Edited by Lawrence I. Conrad, Ph.D. 1981

This volume presents a selection of twenty-seven studies by the late Marwan R. Buheiry, whose premature death in 1986 deprived Arab scholarship of one of its most original and stimulating thinkers.

An avid student of political power, economics, and the arts, he was keenly aware of the…

Cole Bunzel, Ph.D. 2018.

While the Islamic State dominates headlines through its brutal tactics and pervasive propaganda, there is little awareness of the unique ideology driving the group's strategy. Drawing from private correspondence, statements, speeches, and Islamic theology, Cole Bunzel unpacks the ideology of the Islamic State…

Editor Edmund Burke, III, Ph.D. 1970.

Until the 1993 first edition of this book, one thing had been missing in Middle Eastern history—depiction of the lives of ordinary Middle Eastern men and women, peasants, villagers, pastoralists, and urbanites. Now updated and revised, the second edition has added six new portraits of individuals…

Co-editor Edmund Burke, III, Ph.D. 1970.

Taken together the essays in this work not only provide new research essential to the study of Islamic societies and Muslim peoples, but also set a new standard for the concrete study of local situations and illuminate the forces shaping the history of modern Muslim societies.

Co-editor Edmund Burke, III, Ph.D. 1970.

Published in 1974, Marshall Hodgson’s The Venture of Islam was a watershed moment in the study of Islam. By locating the history of Islamic societies in a global perspective, Hodgson challenged the orientalist paradigms that had stunted the development of Islamic studies and…

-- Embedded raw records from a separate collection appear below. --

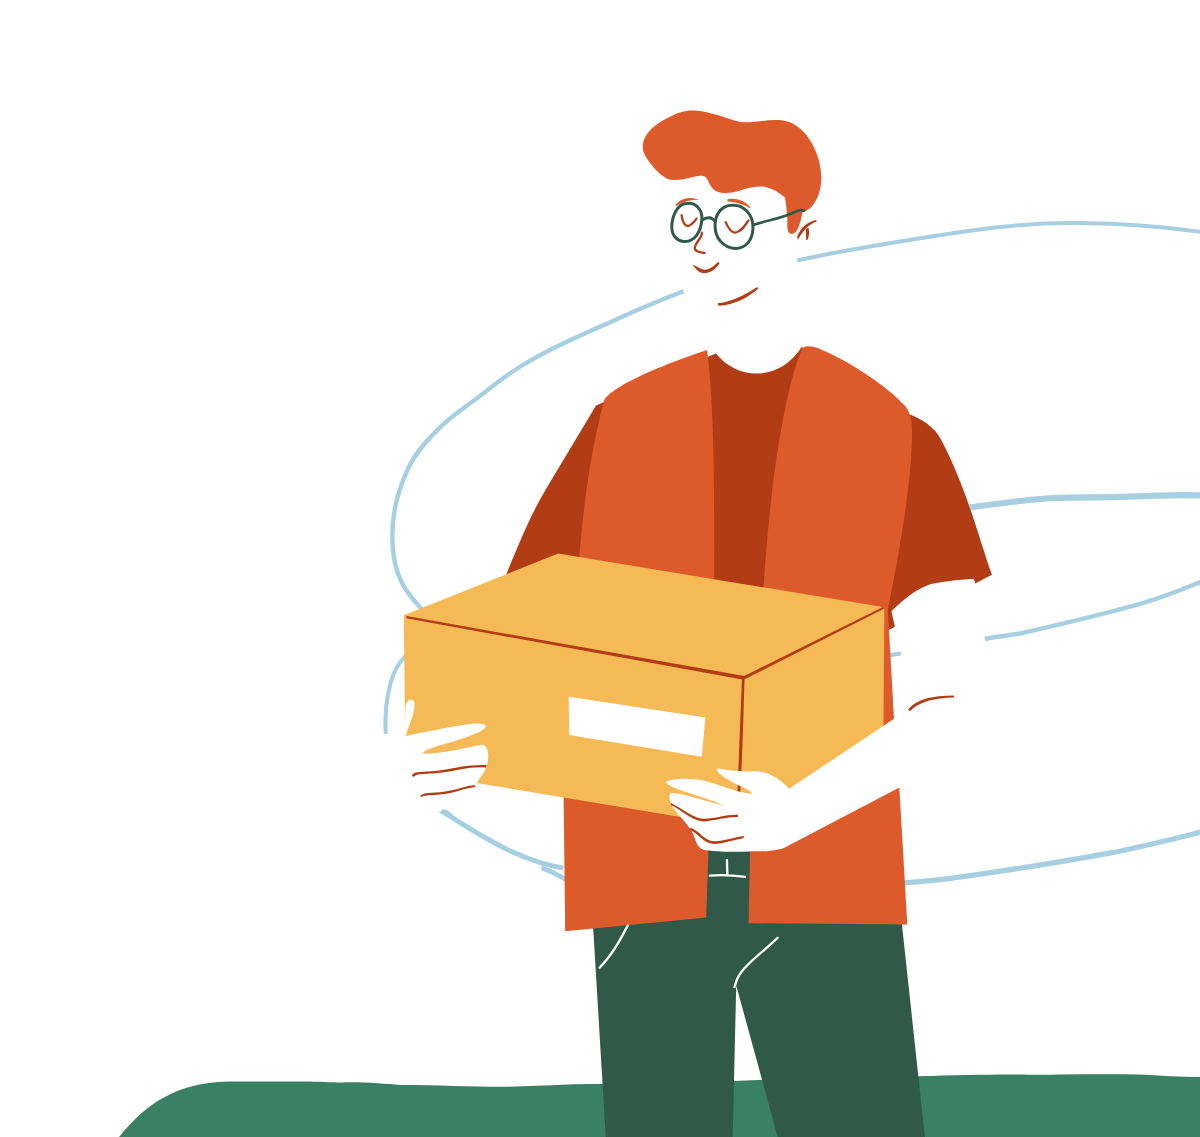
<!DOCTYPE html>
<html lang="en">
<head>
<meta charset="utf-8">
<title>Courier with parcel</title>
<style>
:root{
  --paper:#ffffff;
  --orange:#dd5a2b;
  --rust:#b23c13;
  --parcel:#f5b955;
  --pine:#30594a;
  --grass:#3a8065;
  --sky:#a6cfe2;
}
html,body{margin:0;padding:0;overflow:hidden;background:var(--paper)}
.canvas{display:block;width:1200px;height:1137px;background:var(--paper)}
.paper{fill:var(--paper)}
.vest,.hair{fill:var(--orange)}
.shirt{fill:var(--rust)}
.parcel{fill:var(--parcel)}
.trousers{fill:var(--pine)}
.grass{fill:var(--grass)}
.line{fill:none;stroke-linecap:round;stroke-linejoin:round}
.swirl{stroke:var(--sky);stroke-width:5;stroke-linecap:butt}
.glasses{stroke:var(--pine);stroke-width:3.4}
.crease{stroke:var(--rust);stroke-width:2.6}
.brow{fill:var(--orange)}
.ink{fill:var(--rust)}
.stitch{stroke:var(--paper);stroke-width:2.6}
</style>
</head>
<body>
<svg class="canvas" viewBox="0 0 1361 1290" preserveAspectRatio="none" role="img" aria-label="A red-haired courier with round glasses holding a cardboard parcel">

  <g id="swirls" class="line swirl">
    <path d="M904 295.500C960 283 1025 273 1088 263.500C1150 254 1190 252.500 1225 253C1275 253.500 1318 257 1362 263" stroke-width="4.600"/>
    <path d="M775 330.500C745 342 715 355 689 367C655 382 625 395 600 410C577 423 560 437 546 448C528 462 510 473 496 488C480 504 468 518 461 536C450 560 445 583 445 608C445 634 451 655 461 670C467 679 473 685 480 693"/>
    <path d="M1100 575.500C1130 572 1160 567 1195 565C1220 564 1255 564.500 1280 563.500C1310 562 1335 561 1362 562" stroke-width="7"/>
    <path d="M1117 725C1132 722 1146 721 1160 718C1205 708 1250 697 1290 686C1315 679 1338 670 1362 660"/>
    <path d="M1008 743.500L1022 741.500" stroke-width="4.500"/>
    <path d="M461 743C451 753 446 763 443 775C439 790 436 810 437.500 833" stroke-width="4.600"/>
    <path d="M501 920C530 939 558 956 582 967C602 976 620 982 639 985" stroke-width="5.500"/>
    <path d="M614 984.500C624 988 632 992 642 998" stroke-width="5.500"/>
    <path d="M1025 1001.500C1058 1000 1088 995 1120 990.500C1165 984 1215 976 1258 968C1295 961 1330 952 1362 944" stroke-width="6"/>
  </g>
  <path fill="var(--sky)" d="M497 921.500L506 918.500L514 924L508 927Z"/>

  <path id="ground" class="grass" d="M135 1290C150 1271 168 1254 188 1244C207 1234 228 1228 258 1227C290 1227 325 1227 345 1227C365 1227 380 1228.500 395 1228C420 1228 438 1230 455 1231C495 1231 535 1233 570 1233C605 1233 640 1230 675 1230L832 1226.500L866 1225L1041 1221C1080 1220 1115 1219 1145 1219C1165 1219 1182 1220 1200 1219C1230 1219 1260 1218.500 1290 1219C1315 1220 1340 1222 1361 1222L1361 1290Z"/>

  <g id="legs">
    <path class="trousers" d="M800 940L855 940L1010 1010L1022 1040L1049 1290L882 1290L835 1118L831 1290L687 1290L672 1040Z"/>
  </g>

  <g id="top">
    <path class="shirt" d="M690 454L676 460L624 547C615 562 608 575 602 587C592 608 582 632 574 652L600 660L660 640Z"/>
    <path class="shirt" d="M800 406L812 401C837 432 884 433 909 394L925 400L870 680L806 680Z"/>
    <path class="shirt" d="M1028 469C1045 475 1060 484 1068 500C1080 523 1091 550 1100 576C1109 602 1117 630 1125 652L1106 662L1104.500 657C1085 658 1068 660 1055 663C1040 668 1026 679 1011 693.500L1015 711L1006 716L1000 690Z"/>
    <path class="vest" d="M802 397C765 409 692 437 685 455C669 515 661 580 657 634L639 880L641 1056.500L801 1041L804 950L810 660C810 570 811 470 802 397Z"/>
    <path class="vest" d="M910 395C914 391.500 921 392.500 928 395C965 410 1008 440 1025 459C1032 466 1034 474 1034.500 490C1034 550 1020 625 1007 692L1014 816L1020 894L1029 1049L849 1047.500L851 950L866 668C871 580 886 450 910 395Z"/>
  </g>

  <g id="trouser-stitching" class="line stitch">
    <path d="M824.500 976L825 993M805 993.500C818 992.500 832 993 845 995"/>
    <path d="M712 1050C704 1065 695 1083 680 1098"/>
    <path d="M882 1064C868 1078 842 1096 836 1111L833 1120"/>
  </g>

  <g id="box">
    <path class="parcel" d="M458 698L633 628L1003 689L1002 826L838 938L460 875Z"/>
    <path class="ink" d="M461 699L844 767L1002 688.500L1003 690.500L845 770.500L842 771L461 701.500Z"/>
    <path class="ink" d="M841.500 769L844.500 769C843 815 842 860 839.500 900L836.500 900C838 855 840 810 841.500 769Z"/>
    <path class="paper" d="M645 790.500L800 814L796 858.500L645.500 834Z"/>
  </g>

  <g id="left-hand">
    <path class="paper" d="M460 801C462 793 468 791 470 797C471 809 464 822 460 835C490 829 515 824 532 821.500C542 820 550 821 551 824C550 830 528 837 510 842.500C494 847 478 852 480 855C498 856 530 848 546 845C555 846 555 858 552 869C549 878 545 881 541 888L541 896L480 916L446 890L440 833L459 833Z"/>
    <path class="ink" d="M467 880C471 874 478 877 500 874C518 871 532 867 552 868L551 871C535 869 520 874 502 876.500C480 879 474 877 469 881.500Z"/>
    <path class="ink" d="M476 903C483 898 494 901 511 897C522 895 530 891 539 891L539 893C530 894 522 897 512 899.500C496 903 485 901 478 904Z"/>
  </g>

  <g id="right-arm">
    <path class="paper" d="M895 895L1014 815.500L1060 800L1060 880L1019 894L889 962C880 965 870 966 850 966C828 967 808 966 798 964C789 961 790 953 784 942C779 935 776 931 771 926C763 917 757 905 760 900C768 898 800 909 822 914.500C805 907 788 902 773 897C764 894 756 890 755 887C764 883 782 882 800 886C822 892 838 900 853 900.500C850 895 843 894 836 890C824 884 812 877 813 872C820 873 838 876 853 875C870 874 885 883 895 895Z"/>
    <path class="ink" d="M761 911C775 918 787 929 799 929C812 929 822 924 837 924.500L837 927C822 927 812 931 798 932C784 931 773 919 761 913Z"/>
    <path class="ink" d="M783 939C794 943 800 955 811 954.500C822 954 832 950 844 948.500L843 951C832 953 821 957 810 957.500C797 957 792 945 782 941.500Z"/>
    <path class="ink" d="M1030 805C1039 793 1058 789 1082 789L1082 791.500C1060 792 1043 796 1032 807Z"/>
  </g>

  <g id="head">
    <path class="hair" d="M729 167C729 152 743 141 757 134C770 127 777 125 789 125.500C808 127 824 135 840 138.500C858 140 875 133 894 138C916 145 932 176 931.500 203C931 222 922 238 910 241C908 252 905 265 898 265.500C892 265 893 257 893 248C892 238 892 231 890 224C880 215 869 211 861 211.500C846 212 836 219 822 219C810 219 806 212 803 205C800 198 795 199 785 201C774 203 766 206 757 203C747 198 737 186 732 177C730 173 729 171 729 167Z"/>
    <path class="brow" d="M766 232.500C773 224 783 223 793 226.500C783 226.500 776 228 767 234Z"/>
    <path class="brow" d="M825 226C836 224 846 228 852 236.500C843 232 836 229 825 228.500Z"/>
    <g class="line crease">
      <path d="M773 244C774 251 776 256 780 256.500C784 256 787 252 790 248"/>
      <path d="M823 252C826 259 829 264 834 264C841 263 845 256 849 250"/>
      <path d="M796 264C796 271 789 274 788 281C788 286 794 286 799 287"/>
    </g>
    <g class="line glasses">
      <path d="M778 231C789 229 797 238 796 249C795 263 788 274 777 274C767 274 761 266 762 255C763 243 769 232 778 231Z"/>
      <path d="M829 233C843 231 854 243 854 258C854 272 846 282 834 282C820 281 811 270 811 256C811 243 818 234 829 233Z"/>
      <path d="M797 249.500C801 246 807 246 811 251"/>
      <path d="M855 255C873 249 884 249 903 240C906 238 909 238 912 239" stroke-width="3"/>
    </g>
    <path class="ink" d="M785 300C790 301 794 306 800 306C807 305 811 300 815 297L816 299C811 306 806 310 798 310C791 309 789 304 785 300Z"/>
    <path class="ink" d="M814 344C832 342 845 334 859 325.500L860 327.500C849 337 833 346 815 347Z"/>
    <path class="ink" d="M904 269C908 258 916 251 926 249.500L926 251.500C917 254 910 263 905 272Z"/>
    <path class="ink" d="M914 260L917 258C918 263 918 267 916 272L914 272C914.500 267 914 264 914 260Z"/>
  </g>
</svg>
</body>
</html>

Edited by Edmund Burke, III, Ph.D. 1970.

Traditionally, scholars have traced the origins and characteristics of social movements to purely local and national determinants. Until recently, the global dimension of such movements has been relatively neglected. This book takes the innovative step of linking social movements to…